If you haven’t watched BBC America on your cable system, you’re missing out on some excellent shows that are starting to reshape how we once viewed the cable network. Once considered a mere transplant of BBC programs from the U.K., there might have been a stigma in assuming it was all British drawing room dramas not unlike seen on PBS. That’s never been the case, and BBC America has already aired some amazing shows that found plenty of American fans. This year, they’ve also developed a good Saturday night lineup that has “Orphan Black” at the center of a three-hour block of talk shows and dramas.
As BBC America builds even more viewers, it was probably inevitable they’d end up going into the reality show market. While some people might have gone to BBC America to get away from reality shows all over cable, the network’s first foray into the genre may fool some people into thinking it’s real. It’s actually mostly satire and utilizes actors portraying royals from the U.K.
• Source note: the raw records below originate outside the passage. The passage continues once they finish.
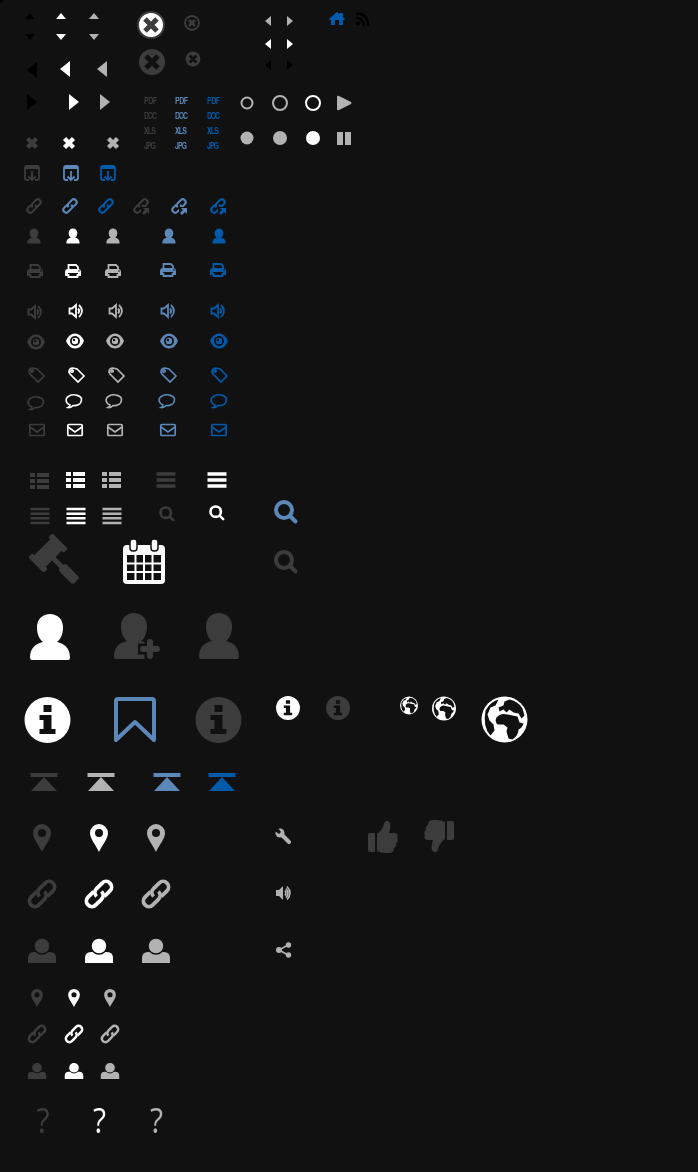
<!DOCTYPE html>
<html lang="en">
<head>
<meta charset="utf-8">
<title>Interface icon sheet</title>
<style>
:root{--bg:#111;--dark:#3c3c3c;--white:#fff;--grey:#b2b2b2;--steel:#5b87b9;--blue:#0059a9;--black:#000}
html,body{margin:0;background:var(--bg);overflow:hidden}
svg{display:block;width:698px;height:1172px;fill:currentColor}
.dark{color:var(--dark)}.white{color:var(--white)}.grey{color:var(--grey)}
.steel{color:var(--steel)}.blue{color:var(--blue)}.black{color:var(--black)}
.line{fill:none;stroke:currentColor}
.cut{fill:var(--bg)}
.cutline{fill:none;stroke:var(--bg)}
.format{font:bold 8.5px "TeX Gyre Heros Cn","Open Sans",sans-serif}
.help{font:35px "Open Sans","Noto Sans",sans-serif;text-anchor:middle}
</style>
</head>
<body>
<svg viewBox="0 0 698 1172" role="img" aria-label="Interface icon sheet">
<defs>
<path id="up" d="M-5 3L0-3L5 3Z"/>
<path id="down" d="M-5-3H5L0 3Z"/>
<path id="left" d="M5-8V8L-5 0Z"/>
<path id="right" d="M-5-8V8L5 0Z"/>
<path id="prev" d="M3-5V5L-3 0Z"/>
<path id="next" d="M-3-5V5L3 0Z"/>
<path id="cross" class="line" stroke-width="4.4" d="M-4.5-4.5L4.5 4.5M4.5-4.5L-4.5 4.5"/>
<g id="close"><circle r="13"/><path class="cutline" stroke-width="5" d="M-6-6L6 6M6-6L-6 6"/></g>
<g id="download" class="line" stroke-width="1.8"><path d="M-3 7H-5Q-7 7-7 5V-5Q-7-7-5-7H5Q7-7 7-5V5Q7 7 5 7H3M-7-5H7M0-2V6M-3.500 3.500L0 7L3.500 3.500"/></g>
<g id="link" class="line" stroke-width="3.8" transform="rotate(-45)"><path id="hook" d="M-2-5.500H-10A5.500 5.500 0 0 0-10 5.500H-2A5.500 5.500 0 0 0 3.500 0"/><use href="#hook" transform="rotate(180)"/></g>
<g id="linkout"><use href="#link" transform="scale(.53)"/><path class="cut" d="M0 1H9V9H0Z"/><path d="M2 2H8V8L6 6L3 9L1 7L4 4Z"/></g>
<path id="bust" d="M-20 21C-20 10-14 7-7 5C-12 1-13-5-13-10C-13-18-7-23 0-23S13-18 13-10C13-5 12 1 7 5C14 7 20 10 20 21Q20 23 18 23H-18Q-20 23-20 21Z"/>
<use id="user" href="#bust" transform="scale(.33)"/>
<g id="printer"><path class="line" stroke-width="1.800" d="M-4.500 0V-6H3L5-4V0M-4.500 3V6H4.500V3"/><path d="M-8 5V1Q-8-2-5-2H5Q8-2 8 1V5H5V2H-5V5Z"/><circle class="cut" cx="6" cy="0" r=".8"/></g>
<g id="sound"><path class="line" stroke-width="1.800" d="M-6.500-2.500H-4L0-6V6L-4 2.500H-6.500ZM2-2.500Q4.500 0 2 2.500M3-6Q9 0 3 6"/></g>
<g id="speaker"><path d="M-7-3H-4L0-7V7L-4 3H-7Z"/><path class="line" stroke-width="1.600" d="M2-2.500Q4 0 2 2.500M3-4.500Q7 0 3 4.500M4-6.500Q10 0 4 6.500"/></g>
<g id="eye"><path d="M-9 0Q-6-7.500 0-7.500T9 0Q6 7.500 0 7.500T-9 0Z"/><circle class="cut" r="5"/><circle r="3.200"/><circle class="cut" cx="-1" cy="-1" r="1.200"/></g>
<g id="tag" class="line" stroke-width="1.700"><path d="M-7-3Q-7-7-3-7L1-6L8 1L2 7L-6-1Z"/><circle cx="-4" cy="-4" r="1.200"/></g>
<path id="comment" class="line" stroke-width="1.600" d="M-4 4C-9 2-9-3-5-5C0-8 8-5 7.500-1C7 4 2 5-1 4.500Q-3 7-6 6.500Q-4 5.500-4 4Z"/>
<g id="mail" class="line" stroke-width="1.700"><rect x="-7.200" y="-5.500" width="14.400" height="11" rx="1"/><path d="M-7-3L0 2L7-3"/></g>
<path id="list" d="M-9-8H-4V-4H-9ZM-2-8H10V-4H-2ZM-9-2H-4V2H-9ZM-2-2H10V2H-2ZM-9 4H-4V8H-9ZM-2 4H10V8H-2Z"/>
<path id="menu" class="line" stroke-width="3.600" d="M-9.500-6H9.500M-9.500 0H9.500M-9.500 6H9.500"/>
<path id="lines" class="line" stroke-width="2.500" d="M-9.500-7H9.500M-9.500-2.300H9.500M-9.500 2.300H9.500M-9.500 7H9.500"/>
<g id="search" class="line" stroke-width="4"><circle cx="-2" cy="-2" r="8"/><path stroke-linecap="round" d="M4.500 4.500L9.500 9.500"/></g>
<g id="info"><circle r="23"/><path class="cut" d="M-4-15H4V-8H-4ZM-8-5H4V9H8V14H-8V9H-4V0H-8Z"/></g>
<g id="globe"><circle r="23"/><g class="cut"><path d="M-8-2Q-4-7 3-5L8-4L13-3L15 3L19 4Q18 8 14 10Q14 16 8 20L4 19L2 12L3 8L-1 5L-7 5Q-10 2-8-2Z"/><path d="M-5-8L-6-12L-1-14L0-18L5-20Q14-18 18-11L20-4L17-1L14-6L9-7L5-10L2-7L-1-10Z"/><path d="M-19-9Q-14-18-6-20L-9-14L-14-12L-17-5L-15 1L-11 5L-10 11L-14 16Q-22 8-19-9Z"/></g></g>
<path id="totop" d="M-13.500-9H13.500V-5H-13.500ZM0-5L13 9H-13Z"/>
<path id="pin" fill-rule="evenodd" d="M0 14C-3 7-9 1-9-5A9 9 0 0 1 9-5C9 1 3 7 0 14ZM0-9A4 4 0 0 0 0-1A4 4 0 0 0 0-9Z"/>
<g id="person"><path d="M-14 12V7Q-14 1-8 1H8Q14 1 14 7V12Z"/><ellipse cy="-5" rx="8" ry="8" stroke="var(--bg)" stroke-width="1.500"/></g>
<g id="thumb"><path d="M-15-3Q-15-5-13-5H-8V14H-13Q-15 14-15 12Z"/><path d="M-6-4C-2-7 0-10 1-14Q2-18 5-17C9-15 7-9 6-5H12Q16-4 14 0Q16 3 13 5Q14 9 11 10Q11 15 6 15H2Q-2 15-6 13Z"/></g>
</defs>

<rect width="698" height="1172" fill="var(--bg)"/>
<circle class="black" r="3"/>

<g id="sort-arrows">
<g class="black"><use href="#up" x="30" y="16"/><use href="#down" x="30" y="37"/></g>
<g class="white"><use href="#up" x="61" y="16"/><use href="#down" x="61" y="37"/></g>
<g class="grey"><use href="#up" x="94" y="16"/><use href="#down" x="94" y="37"/></g>
</g>
<g id="large-arrows">
<g class="black"><use href="#left" x="32" y="70"/><use href="#right" x="32" y="102"/></g>
<g class="white"><use href="#left" x="65" y="69"/><use href="#right" x="74" y="102"/></g>
<g class="grey"><use href="#left" x="102" y="69"/><use href="#right" x="105" y="102"/></g>
</g>
<g id="pager-arrows">
<g class="grey"><use href="#prev" x="268" y="21"/><use href="#next" x="290" y="21"/></g>
<g class="white"><use href="#prev" x="268" y="44"/><use href="#next" x="290" y="44"/></g>
<g class="black"><use href="#prev" x="268" y="65"/><use href="#next" x="290" y="65"/></g>
</g>
<g id="close-buttons">
<circle class="dark" cx="151" cy="25" r="14"/>
<g class="white"><circle cx="151" cy="25" r="12"/><path stroke="var(--dark)" stroke-width="5" d="M145 19L157 31M157 19L145 31"/></g>
<g class="dark"><use href="#close" x="152" y="62"/><use href="#close" transform="translate(193 59) scale(.57)"/><circle class="line" cx="192" cy="23" r="7" stroke-width="1.800"/><path class="line" stroke-width="2.500" d="M189 20L195 26M195 20L189 26"/></g>
<use class="dark" href="#cross" x="32" y="143"/><use class="white" href="#cross" x="69" y="143"/><use class="grey" href="#cross" x="113" y="143"/>
</g>
<path id="home" class="blue" d="M329 19L337 12L340 14V13H343V17L345 19L344 20H343V25H339V20H335V25H331V20H330Z"/>
<g id="feed" class="black"><circle cx="358" cy="23.500" r="2"/><path class="line" stroke-width="2.400" d="M356 18Q363.500 18 363.500 25.500M356 13.500Q368 13.500 368 25.500"/></g>

<g id="file-formats" class="format">
<g id="format-set" class="dark"><text x="144" y="104" textLength="13">PDF</text><text x="144" y="119" textLength="13">DOC</text><text x="144" y="134" textLength="12">XLS</text><text x="144" y="149" textLength="12">JPG</text></g>
<g class="steel"><text x="175" y="104" textLength="13">PDF</text><text x="175" y="119" textLength="13">DOC</text><text x="175" y="134" textLength="12">XLS</text><text x="175" y="149" textLength="12">JPG</text></g>
<g class="blue"><text x="207" y="104" textLength="13">PDF</text><text x="207" y="119" textLength="13">DOC</text><text x="207" y="134" textLength="12">XLS</text><text x="207" y="149" textLength="12">JPG</text></g>
</g>
<g id="slider-controls">
<g class="grey"><g class="line" stroke-width="2"><circle cx="247" cy="103" r="5.500"/><circle cx="280" cy="103" r="7"/></g><circle cx="247" cy="138" r="6.500"/><circle cx="280" cy="138" r="7"/><path d="M337 97Q337 95 339 96L351 102Q352 103 351 104L339 110Q337 111 337 109Z"/><path d="M337 132H343V145H337ZM345 132H351V145H345Z"/></g>
<g class="white"><circle class="line" cx="313" cy="103" r="7" stroke-width="2"/><circle cx="313" cy="138" r="7"/></g>
</g>

<g id="downloads"><use class="dark" href="#download" x="32" y="173"/><use class="steel" href="#download" x="71" y="173"/><use class="blue" href="#download" x="108" y="173"/></g>
<g id="small-links">
<use class="dark" href="#link" transform="translate(34 206) scale(.53)"/><use class="steel" href="#link" transform="translate(70 206) scale(.53)"/><use class="blue" href="#link" transform="translate(106 206) scale(.53)"/>
<use class="dark" href="#linkout" x="141" y="206"/><use class="steel" href="#linkout" x="179" y="206"/><use class="blue" href="#linkout" x="218" y="206"/>
</g>
<g id="users"><use class="dark" href="#user" x="34" y="236"/><use class="white" href="#user" x="73" y="236"/><use class="grey" href="#user" x="113" y="236"/><use class="steel" href="#user" x="169" y="236"/><use class="blue" href="#user" x="219" y="236"/></g>
<g id="printers"><use class="dark" href="#printer" x="35" y="271"/><use class="white" href="#printer" x="73" y="271"/><use class="grey" href="#printer" x="113" y="271"/><use class="steel" href="#printer" x="168" y="270"/><use class="blue" href="#printer" x="218" y="270"/></g>
<g id="sounds"><use class="dark" href="#sound" x="35" y="312"/><use class="white" href="#sound" x="76" y="311"/><use class="grey" href="#sound" x="116" y="311"/><use class="steel" href="#sound" x="168" y="311"/><use class="blue" href="#sound" x="218" y="311"/></g>
<g id="eyes"><use class="dark" href="#eye" x="36" y="342"/><use class="white" href="#eye" x="75" y="341"/><use class="grey" href="#eye" x="115" y="341"/><use class="steel" href="#eye" x="169" y="341"/><use class="blue" href="#eye" x="219" y="341"/></g>
<g id="tags"><use class="dark" href="#tag" x="36" y="375"/><use class="white" href="#tag" x="76" y="375"/><use class="grey" href="#tag" x="116" y="375"/><use class="steel" href="#tag" x="168" y="375"/><use class="blue" href="#tag" x="219" y="375"/></g>
<g id="comments"><use class="dark" href="#comment" x="36" y="403"/><use class="white" href="#comment" x="74" y="401"/><use class="grey" href="#comment" x="114" y="401"/><use class="steel" href="#comment" x="167" y="401"/><use class="blue" href="#comment" x="219" y="401"/></g>
<g id="mails"><use class="dark" href="#mail" x="37" y="430"/><use class="white" href="#mail" x="75" y="430"/><use class="grey" href="#mail" x="115" y="430"/><use class="steel" href="#mail" x="168" y="430"/><use class="blue" href="#mail" x="219" y="430"/></g>

<g id="lists"><use class="dark" href="#list" x="39" y="481"/><use class="white" href="#list" x="75" y="480"/><use class="grey" href="#list" x="111" y="480"/><use class="dark" href="#menu" x="166" y="480"/><use class="white" href="#menu" x="217" y="480"/>
<use class="dark" href="#lines" x="40" y="516"/><use class="white" href="#lines" x="76" y="516"/><use class="grey" href="#lines" x="112" y="516"/></g>
<g id="searches"><use class="dark" href="#search" transform="translate(167 514) scale(.65)"/><use class="white" href="#search" transform="translate(217 513) scale(.65)"/><use class="steel" href="#search" x="286" y="512"/><use class="dark" href="#search" x="286" y="562"/></g>

<g id="gavel" class="dark" transform="translate(48 553) rotate(45)"><rect x="-11" y="-17" width="22" height="6" rx="2"/><rect x="-8" y="-10" width="16" height="20"/><rect x="-11" y="11" width="22" height="6" rx="2"/><rect x="-8" y="-12" width="16" height="24"/><rect x="7" y="-2.500" width="18" height="5"/><rect x="19" y="-5" width="21" height="10" rx="3"/></g>
<g id="calendar" class="white"><rect x="123" y="545" width="42" height="39" rx="4"/><path class="cut" d="M127 555H161V580H127Z"/><path class="line" stroke-width="2" d="M135.500 554V581M144 554V581M152.500 554V581M126 563.500H162M126 572H162"/><g stroke="var(--bg)" stroke-width="1.500"><rect x="130" y="539" width="7" height="12" rx="3"/><rect x="151" y="539" width="7" height="12" rx="3"/></g></g>

<g id="large-users"><use class="white" href="#bust" x="50" y="637"/><g class="dark"><use href="#bust" x="134" y="636"/><path class="cutline" stroke-width="11" d="M138 649H163M150 637V662"/><path class="line" stroke-width="6" stroke-linecap="round" d="M143 649H157M150 642V656"/><use href="#bust" x="219" y="636"/></g></g>
<g id="infos"><use class="white" href="#info" x="47.500" y="720"/><use class="dark" href="#info" x="218.500" y="720"/><use class="white" href="#info" transform="translate(288 708) scale(.52)"/><use class="dark" href="#info" transform="translate(338 708) scale(.52)"/></g>
<path id="bookmark" class="line steel" stroke-width="4" stroke-linejoin="round" d="M118 699H152Q154 699 154 701V740L135 722L116 740V701Q116 699 118 699Z"/>
<g id="globes" class="white"><use href="#globe" transform="translate(409 705.500) scale(.39)"/><use href="#globe" transform="translate(444 708.500) scale(.52)"/><use href="#globe" x="504.500" y="719.500"/></g>
<g id="back-to-top"><use class="dark" href="#totop" x="44" y="782"/><use class="grey" href="#totop" x="101" y="782"/><use class="steel" href="#totop" x="167" y="782"/><use class="blue" href="#totop" x="222" y="782"/></g>

<g id="large-pins"><use class="dark" href="#pin" x="42" y="838"/><use class="white" href="#pin" x="99" y="838"/><use class="grey" href="#pin" x="156" y="838"/></g>
<g id="large-links"><use class="dark" href="#link" x="42" y="894"/><use class="white" href="#link" x="99" y="894"/><use class="grey" href="#link" x="156" y="894"/></g>
<g id="large-people"><use class="dark" href="#person" x="42" y="951"/><use class="white" href="#person" x="99" y="951"/><use class="grey" href="#person" x="156" y="951"/></g>
<g id="tools" class="grey">
<g id="wrench"><circle cx="280" cy="833" r="4.500"/><path class="line" stroke-width="4" stroke-linecap="round" d="M281 834L289 842"/><path class="cut" d="M275 831L279 834L281 832L278 828H275Z"/></g>
<use href="#speaker" x="283" y="893"/>
<g id="share"><path class="line" stroke-width="1.600" d="M288 945L279 950L288 955"/><circle cx="279" cy="950" r="3"/><circle cx="288.500" cy="945" r="2.700"/><circle cx="288.500" cy="955" r="2.700"/></g>
</g>
<g id="votes" class="dark"><use href="#thumb" x="383" y="838"/><use href="#thumb" transform="translate(439 835) rotate(180)"/></g>

<g id="small-pins"><use class="dark" href="#pin" transform="translate(37 998) scale(.65)"/><use class="white" href="#pin" transform="translate(74 998) scale(.65)"/><use class="grey" href="#pin" transform="translate(110 998) scale(.65)"/></g>
<g id="medium-links"><use class="dark" href="#link" transform="translate(37 1034) scale(.65)"/><use class="white" href="#link" transform="translate(74 1034) scale(.65)"/><use class="grey" href="#link" transform="translate(110 1034) scale(.65)"/></g>
<g id="small-people"><use class="dark" href="#person" transform="translate(37 1071) scale(.66)"/><use class="white" href="#person" transform="translate(74 1071) scale(.66)"/><use class="grey" href="#person" transform="translate(110 1071) scale(.66)"/></g>
<g id="help-marks" class="help"><text class="dark" x="43" y="1133" textLength="13" lengthAdjust="spacingAndGlyphs">?</text><text class="white" x="99.500" y="1133" textLength="13" lengthAdjust="spacingAndGlyphs">?</text><text class="grey" x="156.500" y="1133" textLength="13" lengthAdjust="spacingAndGlyphs">?</text></g>
</svg>
</body>
</html>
No, this won’t be another Prince Harry look-alike (on loan from Fox Network) and instead a fake brother and sister offspring from one Lord Carlton. As heirs to Caunty Manor, Georgie and Poppy Carlton are going to be taking a tour of America with cameras in tow to capture their experiences. The intention, in that British satiric way, is to give the feel of a mockumentary and show how the rich and spoiled manage to navigate the real world of America to learn how to be better people.
But as we learn too often in real reality shows about the rich and overly pampered: They almost never learn any lessons. The question is whether “Almost Royal” will manage to show more insight into this type of life in the realm of fiction than real shows do. Considering previews even fooled me into thinking these were real people, perhaps it’s better if viewers aren’t told from the beginning it’s all fiction.
The Christopher Guest Influence
You can clearly see the influence of Christopher Guest’s mockumentaries here, including the movie that started it all: “This is Spinal Tap.” The beauty behind all of Guest’s mockumentaries is that there wasn’t a prologue in the beginning saying what you were about to see was fiction. If you showed any of them to someone who didn’t recognize the familiar faces in his repertory, they would have thought it was a real documentary. Then again, anyone with radar to satire would scope it out immediately.
“Almost Royal” seems to be played so straight, a lot of people might be fooled into thinking it’s mostly real. Let’s hope they don’t indicate it isn’t real in the beginning just so people can discover the satire for themselves. When it comes to satire, finding the comedy on one’s own is the best reward when it comes to that comedic genre. And if the real rich and spoiled in America watch, you have to assume they’ll find a little too much that’s embarrassingly relatable.
Playing Up the Desire to Go into Show Business
Like Guest’s “Waiting for Guffman”, everyone wants to be in show business, regardless if you’re rich or poor. In “Almost Royal”, Poppy Carlton also wants to get into the entertainment industry here in America, yet doesn’t have a shred of ability to make that happen. Just like the people from the small town in “Waiting for Guffman”, those with flatline talent are the ones that usually want it more than anybody.
It’s too bad we can’t see the reactions of the coddled rich here in America to see their reactions when watching this show. With far too many of them also wanting to become actors or singers without real talent, it’s going to be a real zing in the British satire tradition. As far as the royals, they may be watching themselves, including William and Kate who may be guffawing themselves off their couch. We all know they shun the lifestyle that Georgie and Poppy have, giving this more of a nod toward all people who have similar lifestyles.
What might make “Almost Royal” more interesting is Georgie and Poppy’s earnest zeal to become better people. Despite their apparent confusion here at the culture of America, they’re trying to improve themselves from looking overly vacuous. That alone gives this fake reality show an edge. And to confuse the uninitiated even more, it’s still a partial real reality show when you consider their interactions with people here are real and not scripted.
Even if some might accuse the realness to be tapping into Sacha Baron Cohen territory, we haven’t seen any of this from the British perspective. Also, we have to remember that Cohen is British, hence the British stealing from themselves. If America usually steals from the British in all comedy, this new spin on the fictitious reality show will probably be much wittier and filled with a few innovations an American network may pick up on eventually.
Perhaps the greatest legacy from “Almost Royal” might be in American TV deciding to go with fictitious reality shows to thumb a nose at all the reality show plot contrivances we’ve seen over and over. Then again, considering reality shows are mostly scripted (still a supposed industry secret), we may be already watching satire across the cable universe.